Discover more from Speaking Wrong At The Right Time
Confidence and The Freedom to Not Care
There was a time in my life when I irrationally worried about what people thought about me and desperately wanted to gain the approval of strangers.
Working through my social anxiety has allowed me to live a life where I happily feel free enough to not care.
Doing anything publicly opens you up to scrutiny, especially if you're a public figure like me. I believe the energy you put out is generally what you get back but occasionally you'll piss some people off along the way: it comes with the territory.
Speaking Wrong At The Right Time is a reader-supported publication. To receive new posts and support my work, consider becoming a free or paid subscriber.
I've been public for over 2 years now and the number of hate emails I get are very few because I practice this principle and don't purposely try to trigger people. However, people read what they want to read and will find something to be angry about if they are in that headspace.
In these moments of receiving negative messages, I sometimes think about a handful of years ago when I was extremely self-conscious and purposely avoided being heard or seen at risk of being cast out by a particular group.
I rarely shared with people even close to me how I felt about sensitive subject matters or how I felt about the subject matter of the day outside of sports banter. Honestly, I didn't think my opinion really mattered much but I was also worried about the reaction to my thoughts.
When I was going through my own political awakening, I didn't really talk to anyone about my shifting opinions about politics because if I was battling accepting my new counternarrative viewpoints, why would anyone else accept it?
I mean, is it worth risking losing friends or friends to be openly honest about who you are and what you believe? I don't think it's an easy question to answer but it's clear that I've made my decision and I'm 100% comfortable with it.
I believe my social anxiety was being fed by my lack of confidence and lacking confidence is like having a brittle foundation that you don't trust to build on. After years of reflection and changing my mindset, my foundation is no longer fragile but instead defiantly solid.
When I get outlandish negative messages, I usually smile and laugh because I typically find humor in things. I like to think about the effort it took for them to research me to find the best way to contact me even though they momentarily hate me.
I consider the dichotomous attitude of someone who is "boldly" telling me off while cowardly hiding their identity with a fake email address.

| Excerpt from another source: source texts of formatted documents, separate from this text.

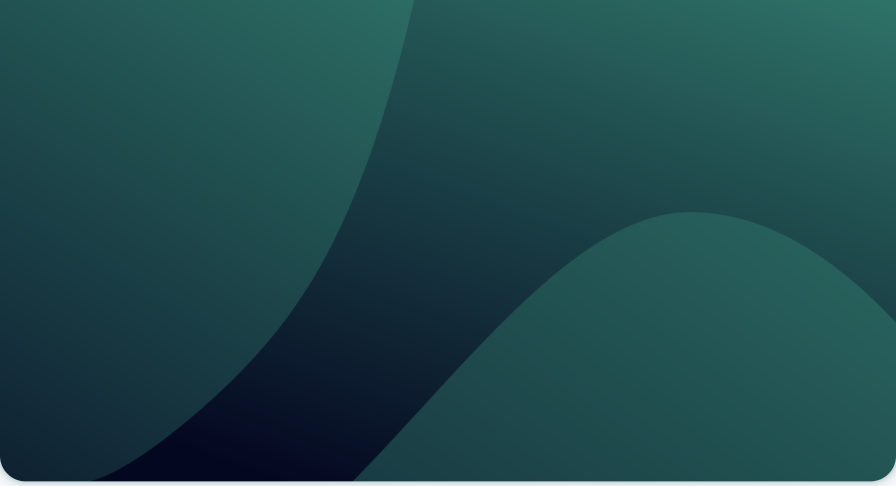
This background is drawn by a Shadertoy shader. Its source:

```glsl
// Dark teal card with a sweeping curve, a rounded hill and soft bottom corners.
#define DEEP vec3(0.016, 0.027, 0.125)
#define TEAL vec3(0.178, 0.440, 0.400)
#define PAPER vec3(0.97, 0.98, 0.98)
#define SHADOW vec3(0.76, 0.82, 0.84)
#define CORNER_RADIUS 0.0286
#define CARD_BOTTOM 0.0052
#define SHADOW_REACH 0.004
#define HILL_PEAK vec2(0.770, 0.5635)

// Antialiased coverage, full where d is positive
float coverage(float d) {
    return clamp(0.5 + d / fwidth(d), 0.0, 1.0);
}

// Linear ramp between the two tones: offset, then slope along x and y
vec3 ramp(vec2 uv, float offset, vec2 slope) {
    return mix(DEEP, TEAL, clamp(offset + dot(uv, slope), 0.0, 1.1));
}

// Height of the steepening curve that bounds the left panel
float sweepHeight(float x) {
    float u = max(x - 0.1016, 0.0);
    float slope = 0.554 + u * (8.591 + u * (-36.77 + u * 82.6));
    return 0.01 + u * slope + min(x - 0.1016, 0.0);
}

// Height of the hill: long flank on the left, parabola on the right
float hillHeight(float x) {
    float w = max(x - HILL_PEAK.x, -0.5);
    float bend = w < 0.0 ? 6.77 + 7.6 * w : 4.3;
    return HILL_PEAK.y - bend * w * w;
}

// Signed distance to the card, rounded only at its lower corners
float cardDistance(vec2 p) {
    vec2 q = vec2(abs(p.x - 0.5) - 0.5, CARD_BOTTOM - p.y) + CORNER_RADIUS;
    return length(max(q, 0.0)) + min(max(q.x, q.y), 0.0) - CORNER_RADIUS;
}

void mainImage(out vec4 fragColor, in vec2 fragCoord) {
    vec2 uv = fragCoord / iResolution.xy;
    vec2 p = fragCoord / iResolution.x;

    // Backdrop and the two overlapping panels
    vec3 card = ramp(uv, -0.15, vec2(0.47, 0.70));
    vec3 leftPanel = ramp(uv, 0.24, vec2(0.53, 0.475));
    vec3 hill = ramp(uv, 0.343, vec2(0.39, 0.305));
    card = mix(card, leftPanel, coverage(uv.y - sweepHeight(uv.x)));
    card = mix(card, hill, coverage(hillHeight(uv.x) - uv.y));

    // Paper with a thin shadow around the card
    float d = cardDistance(p);
    vec3 paper = mix(PAPER, SHADOW, exp(-max(d, 0.0) / SHADOW_REACH));
    float inside = clamp(0.5 - d * iResolution.x, 0.0, 1.0);
    fragColor = vec4(mix(paper, card, inside), 1.0);
}
```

I've never done anything like this, so I'd imagine pressing send is like having an orgasm to them: they told me off and it got them off.
If I really think about it, hate emails are an admission of them relinquishing their emotional state over to me. I mean, my words had enough power to not only change someone's mental state but make them put it into action by reaching out to their new emotional dictator.
At the end of the day, I typically feel bad for someone who does something like this because I understand what it's like to lack confidence. Confident people don't need strangers to agree with them and don't react this way.
It's someone who wants to transfer their negative emotions onto someone else in hopes of bringing their target down to their miserable level: Man, are they going to be disappointed when they read this...
My happiness derives from me and I'm extremely comfortable in my skin. I'm confident in what I believe and stand by what I say and it's okay if others don't see eye to eye with me. My objective isn't to gain likes from strangers but to encourage people to express themselves.
My foundation is solid and the house I've built upon it is resilient. "Dixon moron" and other insult hurricanes don't even shake my structure but I appreciate them reminding me how far I've come.
I'm finally free.